DATASET CONTENT:
━━━
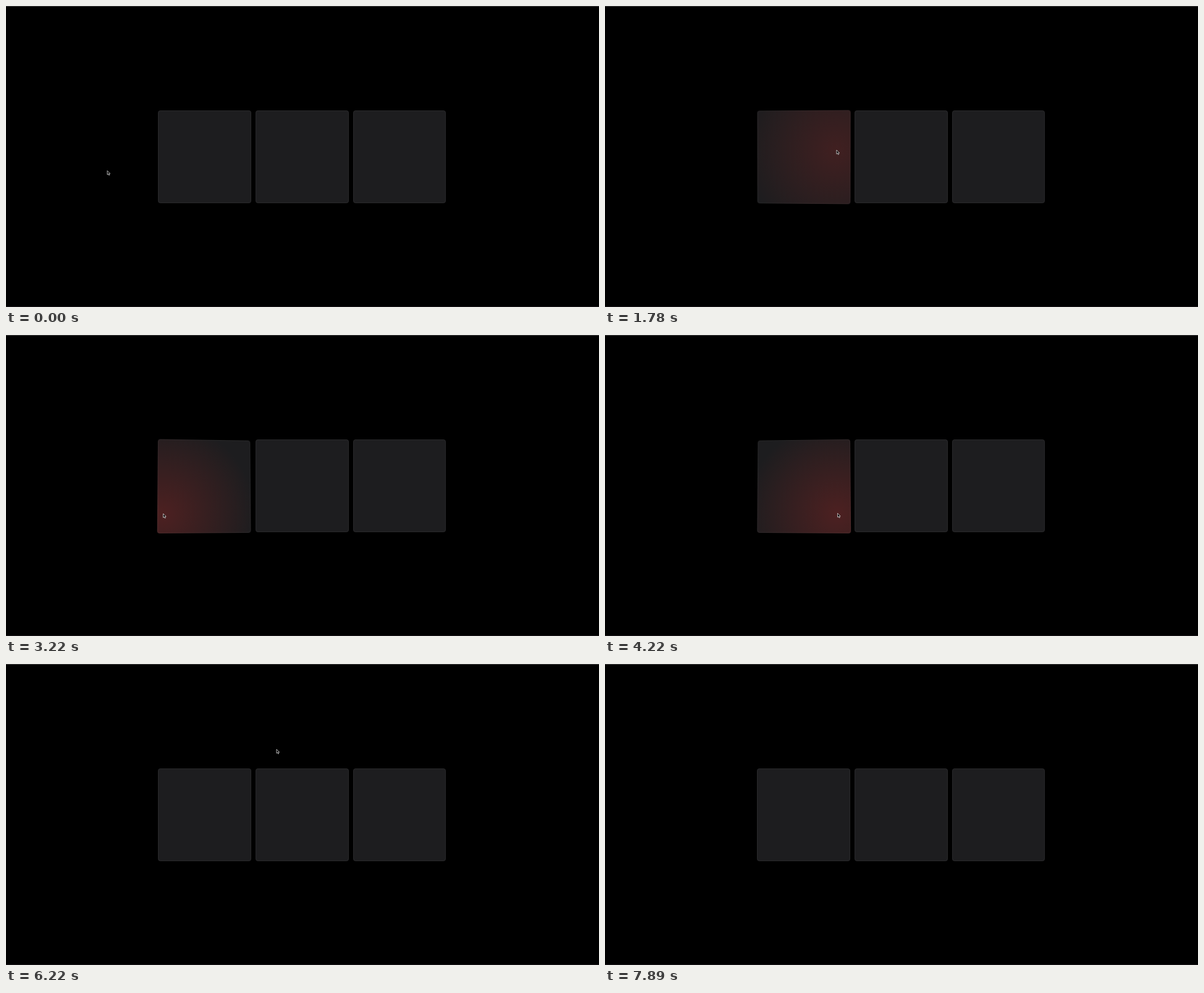
An HTML page that plays this animation: 960 px wide and 487 px high, repeating every 8.91 s.

```html
<!DOCTYPE html>
<html lang="en">
<head>
<meta charset="utf-8">
<title>Hover cards</title>
<style>
  html, body { margin: 0; width: 100%; height: 100%; overflow: hidden; background: #000; }
  .stage {
    position: relative; width: 960px; height: 487px; overflow: hidden;
    box-shadow: inset 0 1px #3c3c3c, inset 0 -1px #1a171a;
  }
  .card {
    position: absolute; left: calc(246.4px + 157.7px * var(--n)); top: 168.8px;
    width: 150.6px; height: 150.6px;
    border-radius: 4px; background: #1d1d1f; overflow: hidden;
  }
  .card::after {
    content: ""; position: absolute; inset: 0; border-radius: 4px;
    border: 1px solid rgba(255, 255, 255, .05);
  }
  .glow {
    position: absolute; inset: 0; opacity: 0;
    background: radial-gradient(circle 150px at var(--x) var(--y), rgba(255, 45, 40, .21), rgba(255, 45, 40, 0));
  }
  .cursor { position: absolute; left: 0; top: 0; width: 8px; height: 10px; overflow: visible; }
</style>
</head>
<body>
<div class="stage">
  <div class="card" id="card" style="--n: 0"><div class="glow" id="glow"></div></div>
  <div class="card" style="--n: 1"></div>
  <div class="card" style="--n: 2"></div>
  <svg class="cursor" id="cursor" viewBox="0 0 8 10">
    <path d="M0 0V6.4L1.5 5.1 2.6 7.4 3.7 6.9 2.7 4.7H4.6Z" fill="#000" stroke="#e4e4e4" stroke-width=".75"/>
  </svg>
</div>
<script>
  const LOOP = 8910, FPS = 9;
  const CARD = { x: 246.4, y: 168.8, half: 75.3 };
  const TILT = 0.067; // degrees per pixel from the card's centre
  const HOVER = { enter: 1480, leave: 5500, fade: 400 };

  // The pointer shows only during a stroke; points are time, x, y.
  const strokes = [
    { from: 0, to: 550, points: [[0, 164, 266.5], [330, 165.5, 267]] },
    { from: 550, to: 660, points: [[550, 18.5, 143.5]] },
    { from: 990, to: 7880, points: [
      [1450, 401.5, 263.5], [2222, 309.5, 183], [2889, 238.5, 250],
      [3222, 254.5, 289], [4000, 365, 304], [5111, 389.5, 196],
      [6222, 438, 138], [7000, 433, 154], [7778, 459, 160]
    ] }
  ];

  const clamp = (v, lo, hi) => Math.min(hi, Math.max(lo, v));
  const ramp = (t, from) => clamp((t - from) / HOVER.fade, 0, 1);

  // Smooth curve through the points, at rest at both ends.
  function spline(points, t) {
    const last = points.length - 1;
    if (t <= points[0][0]) return points[0].slice(1);
    if (t >= points[last][0]) return points[last].slice(1);

    const i = points.findIndex(p => p[0] > t) - 1;
    const a = points[i], b = points[i + 1], span = b[0] - a[0];
    const u = (t - a[0]) / span;
    const slope = (j, k) => j === 0 || j === last ? 0 :
      span * (points[j + 1][k] - points[j - 1][k]) / (points[j + 1][0] - points[j - 1][0]);
    return [1, 2].map(k =>
      a[k] + (b[k] - a[k]) * u * u * (3 - 2 * u) +
      slope(i, k) * u * (1 - u) ** 2 - slope(i + 1, k) * u * u * (1 - u));
  }

  function draw(time) {
    // the picture advances in nine steps a second
    const t = Math.floor((time + 3) * FPS / 1000) * 1000 / FPS;
    const stroke = strokes.find(s => t >= s.from && t < s.to);
    cursor.style.visibility = stroke ? "visible" : "hidden";
    card.style.transform = "none";
    glow.style.opacity = 0;
    if (!stroke) return;

    const [x, y] = spline(stroke.points, t);
    cursor.style.transform = `translate(${x}px, ${y}px)`;

    const hover = ramp(t, HOVER.enter) - ramp(t, HOVER.leave);
    if (!hover) return;
    const left = x - CARD.x, top = y - CARD.y;
    const rx = (top - CARD.half) * TILT * hover;
    const ry = (CARD.half - left) * TILT * hover;
    glow.style.opacity = hover;
    glow.style.setProperty("--x", left + "px");
    glow.style.setProperty("--y", top + "px");
    card.style.transform = `perspective(500px) rotateX(${rx}deg) rotateY(${ry}deg)`;
  }

  const [card, glow, cursor] = ["card", "glow", "cursor"].map(id => document.getElementById(id));
  const start = performance.now();

  function tick() {
    draw((performance.now() - start) % LOOP);
    requestAnimationFrame(tick);
  }
  tick();
</script>
</body>
</html>
```
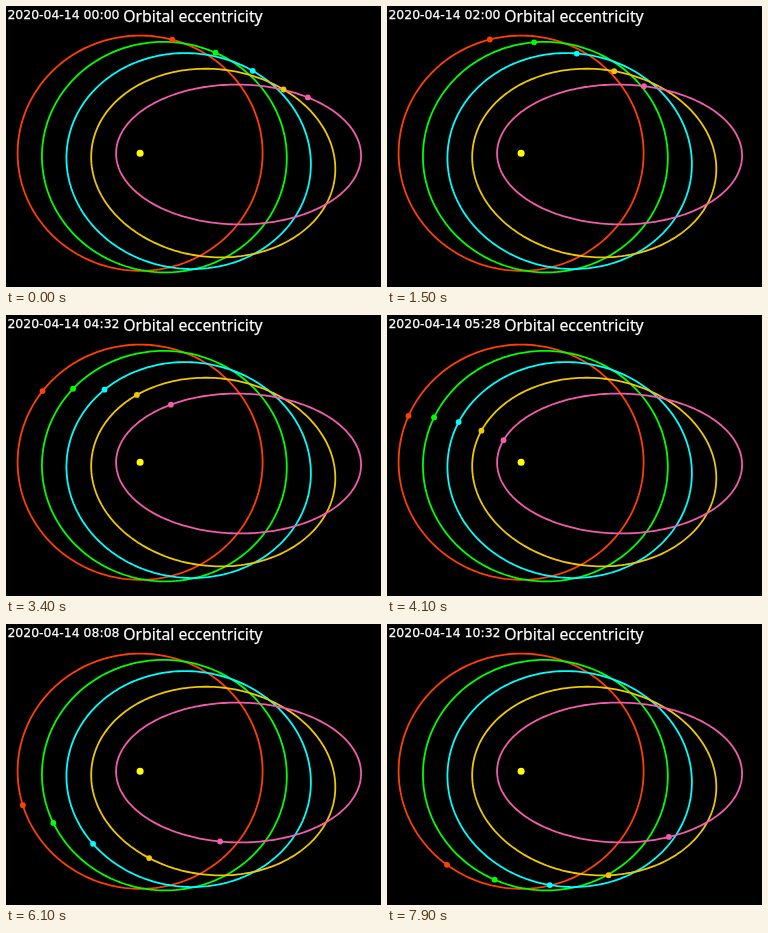
Write an HTML page that moves like this. It is 375 by 281 pixels and loops after 8 s.

```html
<!DOCTYPE html>
<html lang="en">
<head>
<meta charset="utf-8">
<title>Orbital eccentricity</title>
<style>
  html, body { margin: 0; width: 100%; height: 100%; overflow: hidden; background: #000; }
  svg { display: block; width: 100vw; height: 100vh; }
  text { fill: #fff; stroke: #fff; stroke-width: .25; }
  #clock { font: 12.45px "DejaVu Sans", sans-serif; }
  #title { font: 15.75px "Noto Sans", sans-serif; }
</style>
</head>
<body>
<svg id="stage" viewBox="0 0 375 281">
  <rect width="375" height="281" fill="#000"/>
  <text id="clock" x="1.4" y="13"></text>
  <text id="title" x="117.2" y="16">Orbital eccentricity</text>
  <g id="orbits"></g>
  <circle cx="134.1" cy="147.2" r="3.5" fill="#ff0"/>
</svg>
<script>
const LOOP = 8000, STEP = 100, MINUTES_PER_STEP = 8, DEGREES_PER_STEP = 2;
const SUN = { x: 134.1, y: 147.2 }, AXIS = 122.5, SQUASH = 0.96;
const RAD = Math.PI / 180;

// tilt: slope of the major axis; start: mean anomaly at time zero (degrees)
const orbits = [
  { color: '#ff4000', e: 0,     tilt: 0,   start: 105.2 },
  { color: '#00ff00', e: 0.201, tilt: 9.6, start: 94.2 },
  { color: '#00ffff', e: 0.402, tilt: 9.6, start: 91.6 },
  { color: '#f0c800', e: 0.603, tilt: 8,   start: 88.5 },
  { color: '#f25cae', e: 0.804, tilt: 0.8, start: 85.8 }
];

function add(tag, attributes) {
  const node = document.createElementNS('http://www.w3.org/2000/svg', tag);
  for (const name in attributes) node.setAttribute(name, attributes[name]);
  return document.getElementById('orbits').appendChild(node);
}

// Point at eccentric anomaly E, with the periapsis on the left of the sun.
function pointAt({ e, tilt }, E) {
  const u = AXIS * (e - Math.cos(E));
  const v = -AXIS * Math.sqrt(1 - e * e) * Math.sin(E);
  const c = Math.cos(tilt * RAD), s = Math.sin(tilt * RAD);
  return { x: SUN.x + u * c - v * s, y: SUN.y + SQUASH * (u * s + v * c) };
}

// Newton's method for Kepler's equation M = E - e sin E
function eccentricAnomaly(M, e) {
  let E = M + e * Math.sin(M);
  for (let i = 0; i < 12; i++) E -= (E - e * Math.sin(E) - M) / (1 - e * Math.cos(E));
  return E;
}

for (const orbit of orbits) {
  const points = Array.from({ length: 240 }, (_, i) => {
    const p = pointAt(orbit, i * 1.5 * RAD);
    return p.x.toFixed(2) + ',' + p.y.toFixed(2);
  });
  add('polygon', { points: points.join(' '), fill: 'none', stroke: orbit.color, 'stroke-width': 1.8 });
}
for (const orbit of orbits) orbit.dot = add('circle', { r: 2.9, fill: orbit.color });

const clock = document.getElementById('clock');
const pad = n => String(n).padStart(2, '0');

function draw(time) {
  const step = Math.floor((time % LOOP) / STEP);
  const minutes = step * MINUTES_PER_STEP;
  clock.textContent = `2020-04-14 ${pad(Math.floor(minutes / 60))}:${pad(minutes % 60)}`;
  for (const orbit of orbits) {
    const M = (orbit.start - step * DEGREES_PER_STEP) * RAD;
    const p = pointAt(orbit, eccentricAnomaly(M, orbit.e));
    orbit.dot.setAttribute('cx', p.x);
    orbit.dot.setAttribute('cy', p.y);
  }
}

const begin = performance.now();
function tick() {
  draw(performance.now() - begin);
  requestAnimationFrame(tick);
}
tick();
</script>
</body>
</html>
```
━━━
WHAT YOU HAVE TO DO: Filter the entries above and copy only the lines that hold "absolute".

THE ANSWER:
    position: absolute; left: calc(246.4px + 157.7px * var(--n)); top: 168.8px;
    content: ""; position: absolute; inset: 0; border-radius: 4px;
    position: absolute; inset: 0; opacity: 0;
  .cursor { position: absolute; left: 0; top: 0; width: 8px; height: 10px; overflow: visible; }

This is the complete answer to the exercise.